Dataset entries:
══════════════════════════════

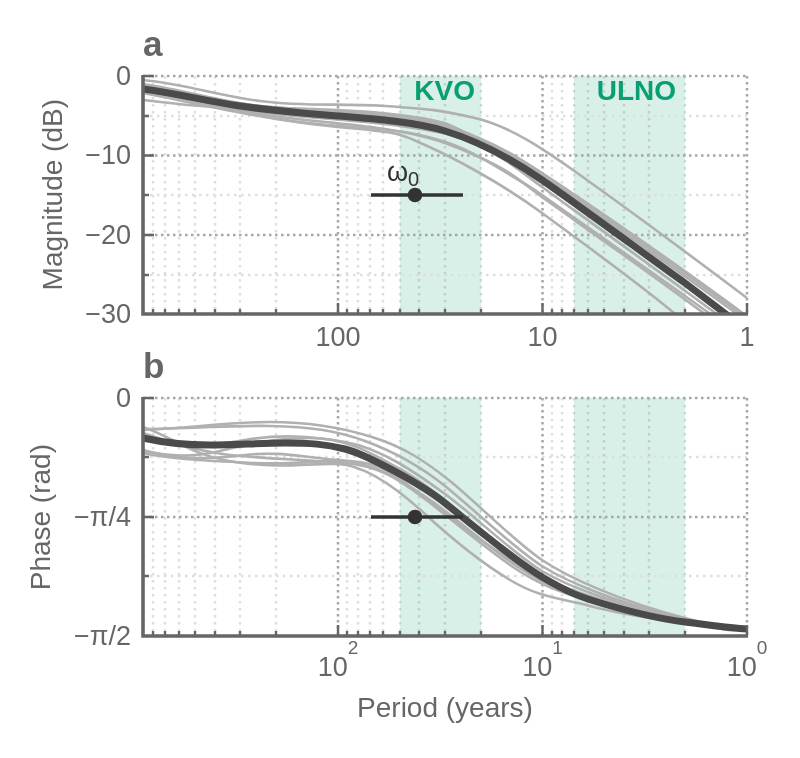
<!DOCTYPE html>
<html lang="en">
<head>
<meta charset="utf-8">
<title>Frequency response: magnitude and phase</title>
<style>
:root {
  --paper: #fff;
  --axis: #666;
  --band: #d9f0e9;
  --band-text: #0a9e74;
  --grid-major: #a6a6a6;
  --grid-minor: #dedede;
  --member: #b0b0b0;
  --mean: #4a4a4a;
  --marker: #333;
}
* { box-sizing: border-box; margin: 0; padding: 0; }
html, body { width: 800px; height: 758px; overflow: hidden; background: var(--paper); }
.figure {
  width: 800px; height: 758px; padding-top: 26px; overflow: hidden;
  font: 27px "Liberation Sans", Arial, sans-serif; color: var(--axis);
}
.panel {
  display: grid;
  grid-template-columns: 72px 71px 604px;
  grid-template-rows: 50px 238px 34px;
}
.panel-phase { grid-template-rows: 50px 238px 52px 40px; }
.panel-letter { grid-area: 1 / 3; font-size: 35px; line-height: 35px; font-weight: 700; }
.y-title {
  grid-area: 2 / 1; align-self: center; justify-self: start; margin-left: 37px;
  writing-mode: vertical-rl; transform: rotate(180deg);
  font-size: 28px; line-height: 32px; white-space: nowrap;
}
.panel-phase .y-title { margin-left: 25px; }
.y-ticks {
  grid-area: 2 / 2; display: flex; flex-direction: column; justify-content: space-between;
  padding-right: 12px; text-align: right; white-space: nowrap;
}
.y-ticks span { height: 0; line-height: 0; }
.plot { grid-area: 2 / 3; position: relative; }
.plot svg { display: block; overflow: visible; }
.x-ticks {
  grid-area: 3 / 3; display: flex; justify-content: space-between;
  margin-left: 195px; line-height: 46px; white-space: nowrap;
}
.x-ticks span { width: 0; display: flex; justify-content: center; }
.panel-phase .x-ticks { line-height: 62px; }
.x-ticks sup { position: relative; top: -19px; font-size: 19px; }
.x-title { grid-area: 4 / 3; text-align: center; font-size: 28px; line-height: 40px; }
.band-label {
  position: absolute; top: -1px; font-size: 28px; line-height: 32px;
  font-weight: 700; color: var(--band-text);
}
.band-label.slow { right: 272px; }
.band-label.fast { right: 71px; }
.omega { position: absolute; left: 244px; top: 80px; line-height: 32px; color: var(--marker); }
.omega sub { position: relative; top: 5px; font-size: 20px; line-height: 0; vertical-align: baseline; }
.band { fill: var(--band); }
.grid-minor, .grid-major { fill: none; stroke-width: 2.5; }
.grid-minor { stroke: var(--grid-minor); stroke-dasharray: 2.5 4.5; }
.grid-major { stroke: var(--grid-major); stroke-dasharray: 2.5 3.5; }
.members { fill: none; stroke: var(--member); stroke-width: 2.6; }
.mean { fill: none; stroke: var(--mean); stroke-width: 7; }
.spine { fill: none; stroke: var(--axis); stroke-width: 3.6; }
.tick { fill: none; stroke: var(--axis); stroke-width: 2.4; }
.estimate { stroke: var(--marker); stroke-width: 3.6; fill: var(--marker); }
</style>
</head>
<body>
<main class="figure">

  <section class="panel panel-magnitude">
    <h2 class="panel-letter">a</h2>
    <div class="y-title">Magnitude (dB)</div>
    <div class="y-ticks"><span>0</span><span>−10</span><span>−20</span><span>−30</span></div>
    <div class="plot">
      <svg width="604" height="238" viewBox="143 76 604 238" role="img" aria-label="Magnitude against period">
        <defs>
          <clipPath id="plot-area"><rect x="143" y="76" width="605" height="239"/></clipPath>
          <g id="backdrop">
            <rect class="band" x="400" y="76" width="81" height="238"/>
            <rect class="band" x="574" y="76" width="111" height="238"/>
            <path class="grid-minor" style="stroke:#000;stroke-opacity:.13" d="M153 76V314M165 76V314M179 76V314M195 76V314M215 76V314M240 76V314M276 76V314M347 76V314M358 76V314M370 76V314M383 76V314M400 76V314M419 76V314M445 76V314M481 76V314M552 76V314M562 76V314M574 76V314M588 76V314M604 76V314M624 76V314M649 76V314M685 76V314"/>
            <path class="grid-major" d="M338 76V314M542.5 76V314M747 76V314M143 76H747"/>
          </g>
          <g id="axes">
            <path class="tick" d="M153 314v-5M165 314v-5M179 314v-5M195 314v-5M215 314v-5M240 314v-5M276 314v-5M347 314v-5M358 314v-5M370 314v-5M383 314v-5M400 314v-5M419 314v-5M445 314v-5M481 314v-5M552 314v-5M562 314v-5M574 314v-5M588 314v-5M604 314v-5M624 314v-5M649 314v-5M685 314v-5"/>
            <path class="tick" d="M338 314v-11M542.5 314v-11M747 314v-11M143 76h11"/>
            <path class="spine" d="M143 75V314H748"/>
          </g>
          <g id="estimate" class="estimate">
            <line x1="371" y1="195" x2="463" y2="195"/>
            <circle cx="415" cy="195" r="5.5"/>
          </g>
        </defs>
        <use href="#backdrop"/>
        <path class="grid-minor" d="M143 116H747M143 195H747M143 275H747"/>
        <path class="grid-major" d="M143 155.5H747M143 235H747"/>
        <g clip-path="url(#plot-area)">
          <g class="members">
            <path d="M143 80C185 84 215 95 260 101S340 103 385 106S440 110 475 118S545 150 580 175S690 255 747 298"/>
            <path d="M143 100C180 104 205 108 240 108S345 108 400 115S450 126 481 141S520 162 542 175S660 255 747 318"/>
            <path d="M143 93C200 104 270 121 338 127S400 134 425 145S500 182 542 213S640 284 680 318"/>
            <path d="M143 85C200 93 220 107 260 114S340 122 385 129S450 144 481 158S520 181 542 197S660 280 710 318"/>
            <path d="M143 91C190 98 240 115 300 122S380 127 415 134S470 151 490 163S525 183 542 195S670 285 716 318"/>
            <path d="M143 84C190 91 220 102 260 106S350 111 400 117S455 130 481 142S520 164 542 180S660 263 728 314"/>
            <path d="M143 88C190 95 220 105 260 109S350 115 400 120S455 130 481 141S520 161 542 176S660 258 740 316"/>
            <path d="M143 87C190 94 230 104 270 107S350 113 400 118S455 128 481 139S520 159 542 173S660 252 744 314"/>
            <path d="M143 91C190 98 220 106 260 112S350 119 400 126S455 135 481 147S520 171 542 187S660 272 722 318"/>
          </g>
          <path class="mean" d="M143 89C180 94 205 101 240 106S300 113 338 116S415 122 445 131S510 158 542 180S650 258 685 283L735 321"/>
        </g>
        <use href="#axes"/>
        <path class="tick" d="M143 116h6M143 155.5h11M143 195h6M143 235h11M143 275h6"/>
        <use href="#estimate"/>
      </svg>
      <span class="band-label slow">KVO</span>
      <span class="band-label fast">ULNO</span>
      <span class="omega">ω<sub>0</sub></span>
    </div>
    <div class="x-ticks"><span>100</span><span>10</span><span>1</span></div>
  </section>

  <section class="panel panel-phase">
    <h2 class="panel-letter">b</h2>
    <div class="y-title">Phase (rad)</div>
    <div class="y-ticks"><span>0</span><span>−π/4</span><span>−π/2</span></div>
    <div class="plot">
      <svg width="604" height="238" viewBox="143 398 604 238" role="img" aria-label="Phase against period">
        <use href="#backdrop" y="322"/>
        <path class="grid-minor" d="M143 457H747M143 576H747"/>
        <path class="grid-major" d="M143 517H747"/>
        <g class="members">
          <path d="M143 430C190 428 230 422 270 422S340 427 372 437S425 461 450 481S515 542 542 560S620 601 685 618S730 627 747 628"/>
          <path d="M143 429C190 429 230 425 270 426S335 430 365 441S420 466 445 486S515 549 542 566S620 604 685 619S730 628 747 628"/>
          <path d="M143 427C175 438 190 455 235 462S310 463 338 464S400 491 425 514S480 562 510 580S560 598 590 606S690 626 747 630"/>
          <path d="M143 451C170 456 190 458 220 451S275 438 310 438S370 452 400 469S455 509 481 531S520 563 542 576S620 608 685 621S730 629 747 629"/>
          <path d="M143 450C180 461 210 459 245 455S300 457 338 460S400 480 425 499S480 544 510 565S560 592 604 605S690 624 747 629"/>
          <path d="M143 433C175 444 205 453 240 456S310 460 345 463S400 480 430 500S500 560 542 581S620 611 685 622S730 629 747 629"/>
          <path d="M143 437C180 448 210 446 245 440S310 436 345 442S415 472 445 494S515 555 542 571S620 606 685 620S730 628 747 629"/>
          <path d="M143 453C175 460 215 461 255 463S315 460 350 461S405 483 435 506S510 561 542 579S620 609 685 622S730 629 747 629"/>
        </g>
        <path class="mean" d="M143 438C165 443 185 445 210 445S260 443 285 443S325 444 345 449S420 483 445 503S515 561 542 577S580 597 604 604S660 619 685 622S730 628 747 629"/>
        <use href="#axes" y="322"/>
        <path class="tick" d="M143 457h6M143 517h11M143 576h6"/>
        <use href="#estimate" y="322"/>
      </svg>
    </div>
    <div class="x-ticks"><span>10<sup>2</sup></span><span>10<sup>1</sup></span><span>10<sup>0</sup></span></div>
    <div class="x-title">Period (years)</div>
  </section>

</main>
</body>
</html>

══════════════════════════════

PROBLEM TO SOLVE ▸ Scan the entries for lines with the string "html". Report only how many there are.

RESULT FOR THIS TASK ▸ 4